■ **Action item**
Using the records provided below, locate and copy each line that contains the word "return".

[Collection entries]
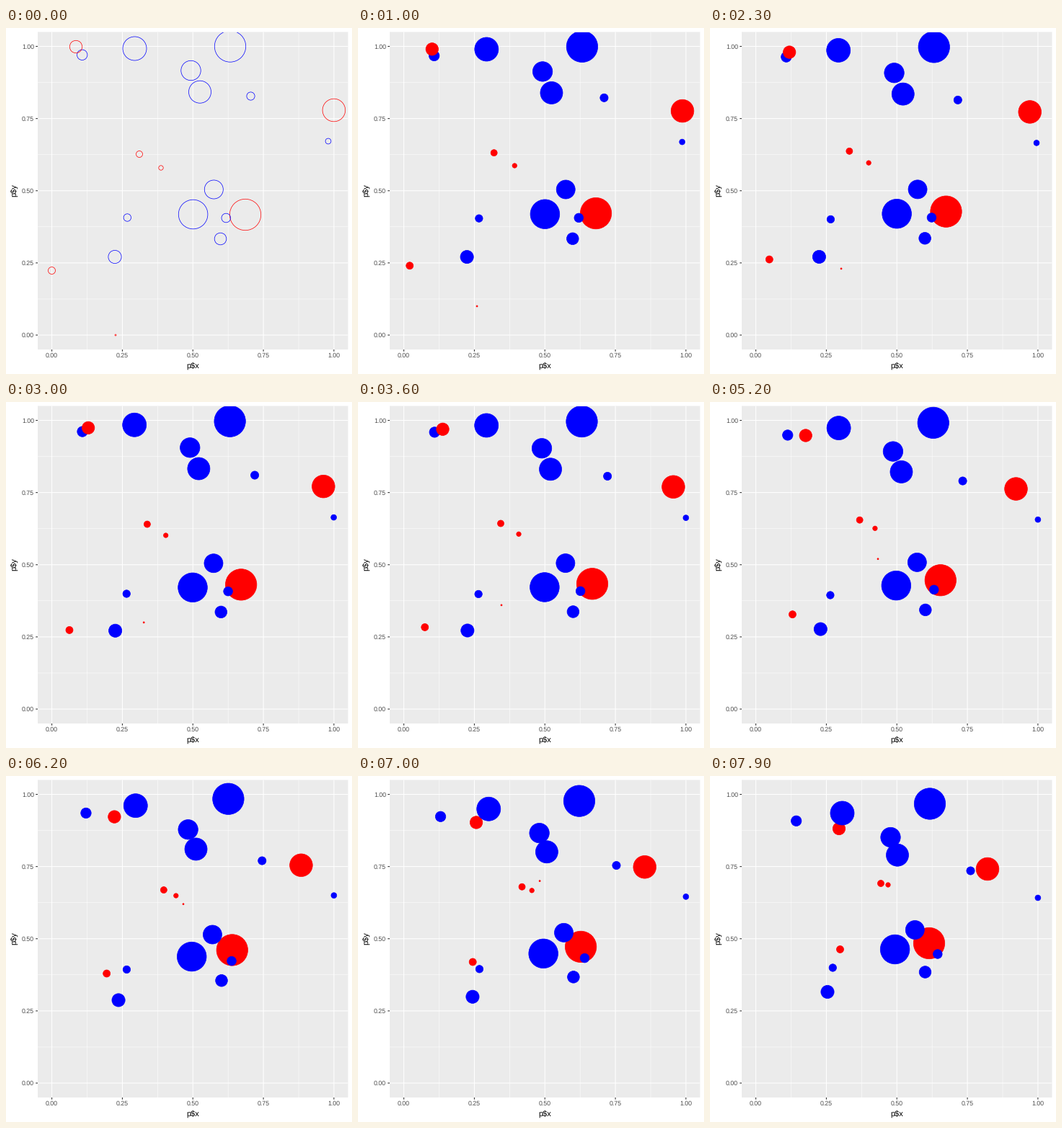
Write a matplotlib script that moves like this. It is 480x480 px and loops after 8000 ms.

```python
import matplotlib.pyplot as plt
import numpy as np
from matplotlib.animation import FuncAnimation
from matplotlib.patches import Circle, Rectangle

SIZE, DPI = 480, 72          # at 72 dpi one point is one pixel
FRAMES, INTERVAL = 80, 100
LEFT, TOP, RIGHT, BOTTOM = 44, 5.5, 474.5, 446
X0, Y0, SX, SY = 63.6, 426, 391.3, 400.5

SWITCH, RATE = 47, 3.3       # the bodies move faster after SWITCH
DRAG = 0.08                  # slows the red bodies
PULL = 0.1                   # draws the blue bodies towards CENTRE
CENTRE = np.array([260, 110])

# radius, start x and y, total travel in x and y
REDS = [
    (8.7, 97, 26, 82, 47),
    (15.8, 455, 114, -70, 15),
    (4.5, 185, 175, 52, -26),
    (3.2, 215, 194, 32, -43),
    (21.7, 332, 259, -28, -27),
    (5, 63.5, 336.5, 117, -96),
]
BLUES = [
    (7.2, 105.7, 37.3, 14, 25),
    (16.5, 178.5, 28.5, 5, 23),
    (21.7, 311, 25.5, -6, 13),
    (13.7, 256.5, 59, -6, 26),
    (15.5, 269, 88.7, -9, 21),
    (5.6, 339.5, 94.5, 22, 37),
    (3.9, 447, 157, 24, 12),
    (13, 288.3, 224, -4, -10.5),
    (20.3, 259.6, 258.5, -3, -18),
    (6.3, 305.3, 263.5, 10.5, -16.5),
    (5.2, 168.3, 263, 2, 3),
    (8.3, 297.5, 292.5, 1, -20.5),
    (9.1, 151, 317.5, 12, -18),
]


def sim_time(frame):
    return frame + (RATE - 1) * max(0, frame - SWITCH)


def red_path(start, travel, w):
    return start + travel * w * (1 + DRAG * (1 - w))


def blue_path(start, travel, w):
    return start + travel * w - PULL * (CENTRE - start) * w * (1 - w)


plt.rcParams["font.family"] = "Liberation Sans"
plt.rcParams["text.hinting"] = "none"
fig = plt.figure(figsize=(SIZE / DPI, SIZE / DPI), dpi=DPI, facecolor="white")
ax = fig.add_axes([0, 0, 1, 1])
ax.set(xlim=(0, SIZE), ylim=(SIZE, 0))
ax.axis("off")

panel = Rectangle((LEFT, TOP), RIGHT - LEFT, BOTTOM - TOP, snap=False,
                  facecolor="#EBEBEB", edgecolor="none", zorder=0)
ax.add_patch(panel)


def line(xs, ys, color, width):
    ax.plot(xs, ys, color=color, lw=width, zorder=1, snap=False,
            solid_capstyle="butt")


def grid(values, width):
    for v in values:
        x, y = X0 + SX * v, Y0 - SY * v
        line((LEFT, RIGHT), (y, y), "white", width)
        line((x, x), (TOP, BOTTOM), "white", width)


ticks = np.linspace(0, 1, 5)
grid(ticks[:-1] + 0.125, 0.53)
grid(ticks, 1.07)

label = dict(fontsize=8.8, color="#4D4D4D", va="baseline")
for v in ticks:
    x, y = X0 + SX * v, Y0 - SY * v
    line((LEFT - 2.75, LEFT), (y, y), "#333333", 1.07)
    line((x, x), (BOTTOM, BOTTOM + 2.75), "#333333", 1.07)
    ax.text(LEFT - 4.9, y + 3.2, f"{v:.2f}", ha="right", **label)
    ax.text(x, 457.3, f"{v:.2f}", ha="center", **label)

title = dict(fontsize=11, ha="center", va="baseline", parse_math=False)
ax.text((LEFT + RIGHT) / 2, 471.3, "p$x", **title)
ax.text(14, (TOP + BOTTOM) / 2 - 0.5, "p$y", rotation=90,
        rotation_mode="anchor", **title)


def bubble(radius, color, zorder):
    dot = Circle((0, 0), radius, edgecolor=color, facecolor="none",
                 lw=0.71, zorder=zorder)
    ax.add_patch(dot)
    dot.set_clip_path(panel)
    return dot


bodies = []
for color, path, rows in (("red", red_path, REDS), ("blue", blue_path, BLUES)):
    for i, (r, *state) in enumerate(rows):
        z = 3 if color == "red" else (4 if i else 2)
        start, travel = np.reshape(state, (2, 2))
        bodies.append((bubble(r, color, z), path, start, travel))
speck = bubble(1, "red", 3)
dots = [body[0] for body in bodies] + [speck]


def update(frame):
    w = sim_time(frame) / sim_time(FRAMES - 1)
    for dot, path, start, travel in bodies:
        x, y = path(start, travel, w)
        dot.center = min(x, X0 + SX), y
    # the lightest body always climbs 0.01 per step
    speck.center = (np.interp(frame, (0, 36, 52, 62, 79),
                              (152, 199, 233, 246, 259)),
                    Y0 - SY * 0.01 * frame)
    for dot in dots:
        dot.set_facecolor(dot.get_edgecolor() if frame else "none")
    return dots


anim = FuncAnimation(fig, update, frames=FRAMES, interval=INTERVAL,
                     repeat=True, repeat_delay=0, blit=False)
plt.show()
```
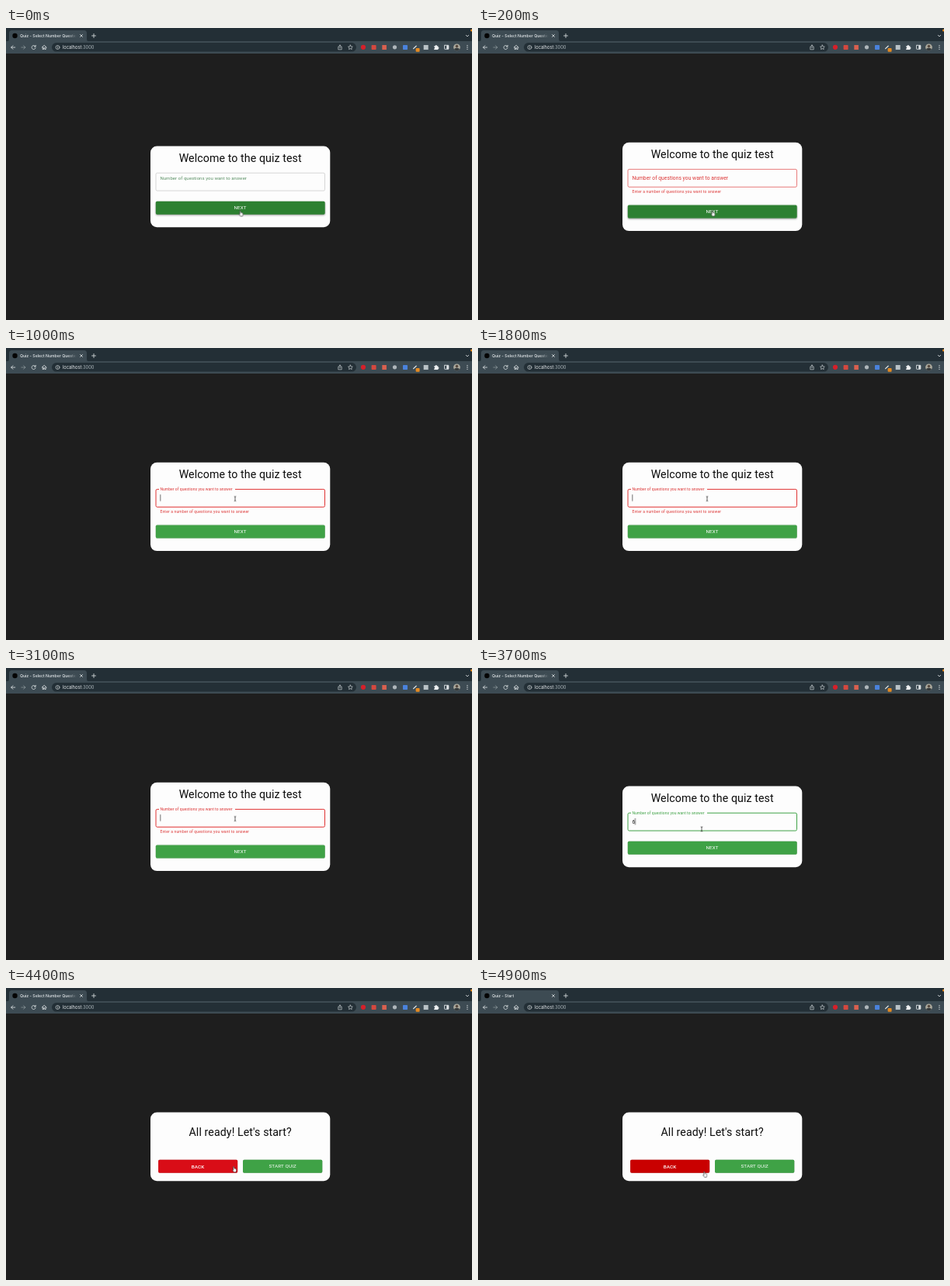
Write an HTML page that moves like this. It is 600x377 px and loops after 5 s.

```html
<!DOCTYPE html>
<html lang="en">
<head>
<meta charset="utf-8">
<title>Quiz</title>
<style>
  html, body { margin: 0; width: 100%; height: 100%; overflow: hidden; background: #1e1e1e; }
  svg { display: block; width: 600px; height: 377px; }
  text { font-family: Roboto, sans-serif; }
  .ui { font-family: Inter, sans-serif; font-size: 5.15px; font-weight: 500; fill: #e6eaec; }
  .url { font-size: 5.75px; font-weight: 400; }
  .line { fill: none; stroke: #e3e7e9; stroke-width: .8; stroke-linecap: round; stroke-linejoin: round; }
  .heading { font-size: 14.17px; letter-spacing: .00735em; text-anchor: middle; fill: #0c0c0c; }
  .btn { font-size: 6.25px; letter-spacing: .027em; text-anchor: middle; fill: #fff; }
  .raised { filter: drop-shadow(0 .6px .7px rgba(0,0,0,.35)); }
  .red { fill: #dc3535; }
  .green { fill: #3fa246; }

  /* every change is a hard step on one five second clock */
  .anim, .anim * { animation: 5s step-end infinite; }
  #longTitle { animation-name: longTitle; }
  #shortTitle { animation-name: shortTitle; }
  #form { animation-name: form; }
  #ready { animation-name: ready; }
  #card { animation-name: card; }
  #top { animation-name: top; }
  #bottom { animation-name: bottom; }
  #helper { animation-name: helper; font-size: 5px; letter-spacing: .0333em; }
  #field { animation-name: field; fill: none; }
  #notch { animation-name: notch; }
  #label { animation-name: label; font-size: 6.67px; letter-spacing: .0094em; }
  #caret { animation-name: caret; }
  #digit { animation-name: digit; font-size: 6.67px; }
  #next { animation-name: next; }
  #back { animation-name: back; }
  #pointer { animation-name: pointer; }
  #hand { animation-name: hand; }
  #beam { animation-name: beam; }
  #arrow { animation-name: arrow; }

  @keyframes longTitle { 0% { opacity: 1 } 90%, 100% { opacity: 0 } }
  @keyframes shortTitle { 0% { opacity: 0 } 90%, 100% { opacity: 1 } }
  @keyframes form { 0% { opacity: 1 } 86%, 100% { opacity: 0 } }
  @keyframes ready { 0% { opacity: 0 } 86%, 100% { opacity: 1 } }
  @keyframes card {
    0%, 70%, 100% { y: 152.5px; height: 104.8px }
    4% { y: 147.7px; height: 114.4px }
  }
  @keyframes top { 0%, 70%, 100% { transform: translateY(0) } 4% { transform: translateY(-4.8px) } }
  @keyframes bottom { 0%, 70%, 100% { transform: translateY(0) } 4% { transform: translateY(4.8px) } }
  @keyframes helper { 0%, 70%, 100% { opacity: 0 } 4% { opacity: 1 } }
  @keyframes field {
    0%, 82%, 100% { stroke: #bcbcbc; stroke-width: .6px }
    4% { stroke: #e04444; stroke-width: .7px }
    16% { stroke: #e03232; stroke-width: 1px }
    70% { stroke: #3fa246; stroke-width: 1px }
  }
  @keyframes notch { 0% { opacity: 0 } 18%, 100% { opacity: 1 } }
  @keyframes label {
    0% { transform: translate(198.4px, 196px) scale(.9); fill: #5a9064 }
    2% { transform: translate(198.4px, 200.9px); fill: #666 }
    4% { transform: translate(198.4px, 200.9px); fill: #dc3535 }
    16% { transform: translate(198.4px, 194.5px) scale(.87); fill: #dc3535 }
    18% { transform: translate(198.4px, 189.2px) scale(.76); fill: #dc3535 }
    20% { transform: translate(198.4px, 188.7px) scale(.75); fill: #dc3535 }
    70% { transform: translate(198.4px, 188.7px) scale(.75); fill: #3fa246 }
    82%, 100% { transform: translate(198.4px, 188.7px) scale(.75); fill: #666 }
  }
  @keyframes caret {
    0%, 26%, 46%, 66% { opacity: 0; transform: none }
    16%, 36%, 56% { opacity: 1; transform: none }
    70% { opacity: 1; transform: translateX(3.6px) }
    80%, 100% { opacity: 0; transform: translateX(3.6px) }
  }
  @keyframes digit { 0% { opacity: 0 } 70%, 100% { opacity: 1 } }
  @keyframes next {
    0%, 80%, 100% { fill: #2d8031; filter: drop-shadow(0 1.1px 1px rgba(0,0,0,.4)) }
    8%, 78% { fill: #36913c; filter: drop-shadow(0 .8px .8px rgba(0,0,0,.38)) }
    10% { fill: #3fa246; filter: drop-shadow(0 .6px .7px rgba(0,0,0,.35)) }
  }
  @keyframes back {
    0% { fill: #ee1020 }
    88% { fill: #d90d17 }
    90% { fill: #ce0407 }
    92%, 100% { fill: #c90000 }
  }
  @keyframes pointer {
    0% { transform: translate(302.5px, 239.5px) }
    6% { transform: translate(302px, 237px) }
    8% { transform: translate(299px, 220px) }
    10% { transform: translate(296.5px, 203px) }
    12% { transform: translate(295.5px, 198.5px) }
    14% { transform: translate(295.2px, 196px) }
    16% { transform: translate(295px, 194.6px) }
    72% { transform: translate(291px, 200px) }
    74% { transform: translate(288px, 208px) }
    76% { transform: translate(288.5px, 217px) }
    78% { transform: translate(291px, 229px) }
    80% { transform: translate(293.5px, 234px) }
    88% { transform: translate(294px, 234.2px) }
    96% { transform: translate(293px, 238px) }
    98%, 100% { transform: translate(292.2px, 240.7px) }
  }
  @keyframes hand { 0%, 78%, 100% { opacity: 1 } 8% { opacity: 0 } }
  @keyframes beam { 0%, 76%, 100% { opacity: 0 } 10% { opacity: 1 } }
  @keyframes arrow { 0%, 10%, 78%, 100% { opacity: 0 } 8%, 76% { opacity: 1 } }
</style>
</head>
<body>
<svg viewBox="0 0 600 377">
  <defs>
    <linearGradient id="fade" gradientUnits="userSpaceOnUse" x1="80" x2="91">
      <stop stop-color="#e6eaec"/><stop offset="1" stop-color="#e6eaec" stop-opacity="0"/>
    </linearGradient>
    <clipPath id="face"><circle cx="580.5" cy="24.8" r="4.4"/></clipPath>
  </defs>
  <rect width="600" height="377" fill="#1e1e1e"/>

  <!-- tab strip -->
  <rect width="600" height="18" fill="#232f36"/>
  <path d="M0 18Q4 18 4 14V6.500Q4 3 7.500 3H100.500Q104 3 104 6.500V14Q104 18 108 18Z" fill="#3d4b53"/>
  <circle cx="11.500" cy="10" r="3.200" fill="#050505"/>
  <g class="anim">
    <text id="longTitle" class="ui" x="18" y="12" style="fill:url(#fade)">Quiz - Select Number Questio</text>
    <text id="shortTitle" class="ui" x="18" y="12">Quiz - Start</text>
  </g>
  <path class="line" d="M95.500 8.500l3 3m0-3l-3 3M110.500 10h5m-2.500-2.500v5M592.300 9.300l1.700 1.700 1.700-1.700"/>
  <circle cx="599.500" cy="3" r="1.500" fill="#e88a1c"/>

  <!-- toolbar -->
  <rect y="17" width="600" height="16" fill="#3d4b53"/>
  <rect x="59" y="19" width="392" height="11.600" rx="5.800" fill="#232f36"/>
  <g class="line">
    <path d="M11.700 25H6.700m2.200-2.300L6.700 25l2.200 2.300"/>
    <path d="M19.800 25h5m-2.200-2.300l2.200 2.300-2.200 2.300" opacity=".45"/>
    <path d="M37.700 23.600a2.500 2.500 0 1 0 .4 2M38.200 22.300v1.700h-1.800"/>
    <path d="M46.300 25l2.900-2.700 2.900 2.700M47.200 24.500v3h1.300v-1.800h1.400v1.800h1.300v-3"/>
    <circle cx="66.500" cy="25" r="2.500" stroke-width=".6"/>
    <path d="M66.500 24.800v1.400M66.500 23.700v.1" stroke-width=".6"/>
    <path d="M428.800 24.200h-1v3.600h4.400v-3.600h-1M430 26v-4m-1.200 1.100l1.200-1.200 1.200 1.200" stroke-width=".6"/>
    <path d="M443.400 22l.9 1.900 2 .3-1.500 1.400.4 2-1.800-1-1.800 1 .4-2-1.500-1.400 2-.3z" stroke-width=".6"/>
    <path d="M524.600 26.600l3.600-3.400" stroke-width="1.200"/>
    <rect x="564.500" y="22.300" width="5.400" height="5" rx=".5"/>
  </g>
  <text class="ui url" x="72.800" y="27">localhost<tspan fill="#aab4b9">:3000</tspan></text>

  <circle cx="460" cy="24.800" r="3.100" fill="#d5202a"/>
  <rect x="470.600" y="22" width="6" height="6" rx=".8" fill="#d4483f"/>
  <rect x="484.300" y="22" width="5.600" height="6" fill="#d9604f"/>
  <circle cx="500.500" cy="24.800" r="2.600" fill="#aeb6ba"/>
  <rect x="511" y="22" width="6" height="6" rx=".8" fill="#4a82dc"/>
  <rect x="527.600" y="26" width="5" height="4.700" rx="1" fill="#e48a22"/>
  <rect x="537.700" y="22" width="6" height="6" fill="#b9c2c6"/>
  <path d="M551.200 23.200h1.500a1.100 1.100 0 1 1 2.200 0h1.500v1.500a1.100 1.100 0 1 1 0 2.200v1.200h-5.200v-1.500a1 1 0 0 0 0-2z" fill="#eef1f2"/>
  <path d="M567.300 22.300h2.600v5h-2.600z" fill="#e3e7e9"/>
  <g clip-path="url(#face)">
    <path d="M575 20h11v10h-11z" fill="#a9a79b"/>
    <circle cx="580.500" cy="23.600" r="1.800" fill="#56483f"/>
    <ellipse cx="580.500" cy="29" rx="3.600" ry="3.200" fill="#343a3c"/>
  </g>
  <g fill="#e3e7e9"><circle cx="594" cy="22.700" r=".65"/><circle cx="594" cy="25" r=".65"/><circle cx="594" cy="27.300" r=".65"/></g>

  <!-- first page -->
  <g class="anim">
    <g id="form">
      <rect id="card" x="186" y="152.500" width="231.300" height="104.800" rx="8.300" fill="#fdfdfd"/>
      <g id="top">
        <text class="heading" x="301.700" y="172.700">Welcome to the quiz test</text>
        <rect id="field" x="193" y="187.200" width="217.500" height="22.900" rx="1.700"/>
        <rect id="notch" x="197" y="186" width="98" height="2.400" fill="#fdfdfd"/>
        <text id="label">Number of questions you want to answer</text>
        <text id="digit" x="198.400" y="201.100" fill="#161616">6</text>
        <rect id="caret" x="198.600" y="193.900" width=".6" height="8.600" fill="#111"/>
      </g>
      <text id="helper" class="red" x="198.400" y="212.700">Enter a number of questions you want to answer</text>
      <g id="bottom">
        <rect id="next" x="192.800" y="223.700" width="217.900" height="17" rx="1.700"/>
        <text class="btn" x="301.600" y="234.400">NEXT</text>
      </g>
    </g>

    <!-- second page -->
    <g id="ready">
      <rect x="186" y="160.500" width="231.300" height="88.800" rx="8.300" fill="#fdfdfd"/>
      <text class="heading" x="301.700" y="190.800">All ready! Let's start?</text>
      <g class="raised"><rect id="back" x="196.100" y="221.700" width="102.100" height="17.100" rx="1.700"/></g>
      <text class="btn" x="247.100" y="232.600" font-weight="500">BACK</text>
      <rect class="raised green" x="305" y="221.700" width="102.300" height="17" rx="1.700"/>
      <text class="btn" x="356.200" y="232.400">START QUIZ</text>
    </g>

    <g id="pointer">
      <path id="hand" d="M-1.600-3.400q.7-.6 1.200.2l.5 2.100 1.500.2 1 .7.100 1.800-.7 1.900H-.6L-2.500.8q0-.9 1.300-.1z" fill="#fff" stroke="#111" stroke-width=".55" stroke-linejoin="round"/>
      <path id="beam" d="M-1.300-3Q0-3 0-2.200Q0-3 1.300-3M0-2.200V2.200M-1.300 3Q0 3 0 2.200Q0 3 1.300 3" fill="none" stroke="#1a1a1a" stroke-width=".7"/>
      <path id="arrow" d="M-2-3.500v6l1.400-1.300.9 2 .9-.4-.9-1.900h1.900z" fill="#111" stroke="#fff" stroke-width=".45"/>
    </g>
  </g>
</svg>
</body>
</html>
```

■ **Answer for the task**
    return frame + (RATE - 1) * max(0, frame - SWITCH)
    return start + travel * w * (1 + DRAG * (1 - w))
    return start + travel * w - PULL * (CENTRE - start) * w * (1 - w)
    return dot
    return dots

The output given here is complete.